DESY Research Points to Liquid Oxygen in Earth’s Core

Using a special high-pressure chamber, scientists have discovered two new iron oxides in experiments at DESY’s X-ray light source PETRA III and other facilities. The discovery points to a huge, previously unknown liquid oxygen source in the lower mantle of the Earth. The team, led by Dr. Elena Bykova from the University of Bayreuth, reported its results in the journal Nature Communications.

Although iron oxides do not normally exist in the bulk of the Earth’s lower mantle, they can be transported there via subduction zones, where one tectonic plate dives under another. Hematite and magnetite are major components of so-called Banded Iron Formations (BIFs) and ironstones, huge sedimentary rock formations occurring on all continents. These formations may reach up to several hundred meters in thickness and hundreds of kilometers in length. Deposited in the world’s oceans about two billion years ago, BIFs form part of the ocean floor and are recycled into the Earth’s interior by subduction to great depths, possibly extending to the core-mantle boundary region.

At conditions corresponding to the middle of the Earth’s lower mantle hematite and magnetite decompose, releasing huge amounts of oxygen-rich fluid (oxygen is usually liquid under these conditions). “We estimate that this source so far provided an amount of oxygen equivalent to eight to ten times the mass of oxygen in the atmosphere,” says Bykova. “That’s a surprise, and it is not quite clear what happens with the oxygen down there.”

The oxygen-rich fluid could either locally oxidize surrounding materials or pass to the transition zone, or even to the upper mantle. “This remains to be explored,” says coauthor Dr. Maxim Bykov of the University of Bayreuth. “For now, we can only say that there is a huge source of oxygen in the mantle that can significantly affect geochemical processes by changing oxidation states and mobilizing trace elements. This will open a large new field of modeling.”

Iron oxides in nature take on different forms, the most common of which is Fe2O3, the end product of many geological processes and the main source of iron for our civilization, according to Bykova. During the past five years, however, scientists have discovered other iron oxides like Fe4O5, Fe5O6, and Fe13O19 that form at high pressures and temperatures.

While investigating the behavior of hematite and magnetite (Fe3O4) further, Bykova and her colleagues used a special pressure chamber at DESY’s measuring station for extreme conditions. “In this so-called diamond anvil cell, a minute sample can be compressed between two diamonds to several hundred thousand times the atmospheric pressure, while a meticulously aligned laser can also heat the sample through the transparent diamond anvils to several thousand degrees Celsius,” says Dr. Hanns-Peter Liermann, DESY scientist and coauthor of the paper. At the same time, the exceptionally bright and small X-ray beam of PETRA III can track structural changes in the sample. Similar measurements were also made at the European Synchrotron Radiation Source (ESRF) in France and at the Advanced Photon Source (APS) in the US.

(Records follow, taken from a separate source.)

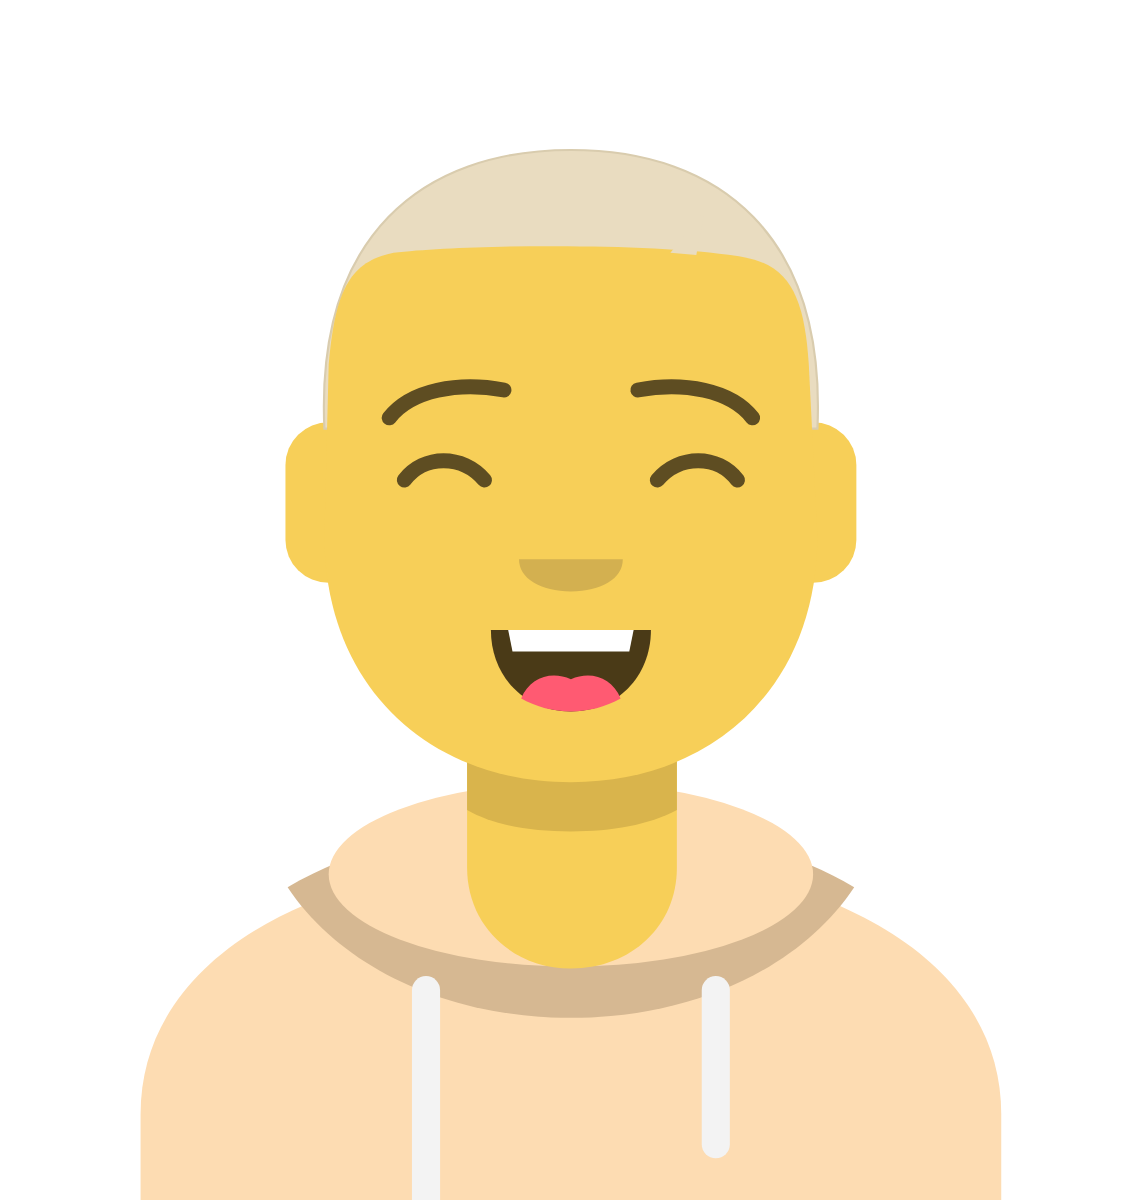
<!DOCTYPE html>
<html lang="en">
<head>
<meta charset="utf-8">
<title>Smiling Avatar</title>
<link rel="stylesheet" href="https://fonts.googleapis.com/css2?family=Inter&display=swap">
<style>
  :root {
    --bg: #ffffff;
    --skin: #f7cf58;
    --skin-shade: #d9b44c;
    --nose: #d3b050;
    --hair: #e9dcc0;
    --hair-edge: #d9ccae;
    --hoodie: #fddcb2;
    --hoodie-shadow: #d6b892;
    --string: #f3f3f3;
    --feature: #5e4d22;
    --mouth: #4a3a17;
    --teeth: #ffffff;
    --tongue: #ff5a72;
  }
  html, body {
    margin: 0;
    padding: 0;
    width: 1131px;
    height: 1200px;
    overflow: hidden;
    background: var(--bg);
    font-family: "Inter", sans-serif;
  }
  .avatar {
    display: block;
    width: 1131px;
    height: 1200px;
  }
</style>
</head>
<body>
<svg class="avatar" viewBox="0 0 523 560" preserveAspectRatio="none" role="img" aria-label="Smiling person in a hoodie">
  <defs>
    <clipPath id="face-clip">
      <path d="M150 200 C150 120 190 100 264 100 C338 100 378 120 378 200 L378 250 C378 320 330 365 264 365 C198 365 150 320 150 250 Z"/>
    </clipPath>
  </defs>

  <g class="hoodie">
    <path fill="var(--hoodie)" d="M65 560 V520 C65 445 150 400 264 400 C378 400 463 445 463 520 V560 Z"/>
    <path fill="var(--hoodie-shadow)" d="M133 414 C170 392 215 384 264 384 C313 384 358 392 395 414 C370 452 320 475 264 475 C208 475 158 452 133 414 Z"/>
    <ellipse fill="var(--hoodie)" cx="264" cy="408" rx="112" ry="43"/>
  </g>

  <g class="neck">
    <path fill="var(--skin)" d="M216 340 H313 V405 C313 432 292 452 264 452 C237 452 216 432 216 405 Z"/>
    <path fill="var(--skin-shade)" d="M216 340 H313 V378 C300 385 283 388 264 388 C245 388 228 385 216 378 Z"/>
  </g>

  <g class="drawstrings" stroke="var(--string)" stroke-width="13" stroke-linecap="round" fill="none">
    <line x1="197" y1="462" x2="197" y2="566"/>
    <line x1="331" y1="462" x2="331" y2="534"/>
  </g>

  <g class="ears" fill="var(--skin)">
    <rect x="132" y="197" width="44" height="75" rx="20"/>
    <rect x="352" y="197" width="44" height="75" rx="20"/>
  </g>

  <g class="head">
    <path class="hair" fill="var(--hair)" stroke="var(--hair-edge)" stroke-width="1" d="M150 200 C146 110 195 70 264 70 C333 70 382 110 378 200 Z"/>
    <path class="face" fill="var(--skin)" d="M150 250 L152 170 C155 135 162 122 182 118 C215 114 305 113 344 120 C366 124 372 140 374 170 L378 250 C378 320 330 365 264 365 C198 365 150 320 150 250 Z"/>
    <path class="hair-tuft" fill="var(--hair)" d="M310 118 L326 98 L322 119 Z"/>
  </g>

  <g class="features" fill="none" stroke="var(--feature)" stroke-width="7" stroke-linecap="round">
    <path class="brow-left" d="M180 195 C190 182 212 178 233 182"/>
    <path class="brow-right" d="M295 182 C316 178 338 182 348 195"/>
    <path class="eye-left" d="M187 224 C196 212 214 212 224 224"/>
    <path class="eye-right" d="M304 224 C314 212 332 212 341 224"/>
  </g>

  <path class="nose" fill="var(--nose)" d="M240 261 H288 C288 270 278 276 264 276 C250 276 240 270 240 261 Z"/>

  <g class="mouth">
    <path fill="var(--mouth)" d="M227 294 H301 C301 316 285 332 264 332 C243 332 227 316 227 294 Z"/>
    <path fill="var(--teeth)" d="M235 294 H293 L291 304 H237 Z"/>
    <path fill="var(--tongue)" d="M241 326 C245 316 255 313 264 317 C273 313 283 316 287 326 C280 330 272 332 264 332 C256 332 248 330 241 326 Z"/>
  </g>
</svg>
</body>
</html>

When the scientists applied a pressure of more than 67 gigapascals (about 670,000 times the standard atmospheric pressure) to the hematite sample and heated it to more than 2400 degrees Celsius, Fe2O3 decomposed and formed Fe5O7, an iron oxide that has not been seen before. These conditions correspond to roughly 1500 kilometers below the surface of the Earth. At an even higher pressure of 70 gigapascals, corresponding to about 1670 kilometers below the surface, magnetite decomposed and another new iron oxide formed, Fe25O32. The formation of both so far unknown compounds leads to the release of liquid oxygen.

“Our work shows that we maybe miss significant parts of the processes in the Earth. Subducted slabs can apparently produce unexpected things. The effects on Earth’s global dynamics, including climate variations, have to be investigated,” says Bykov.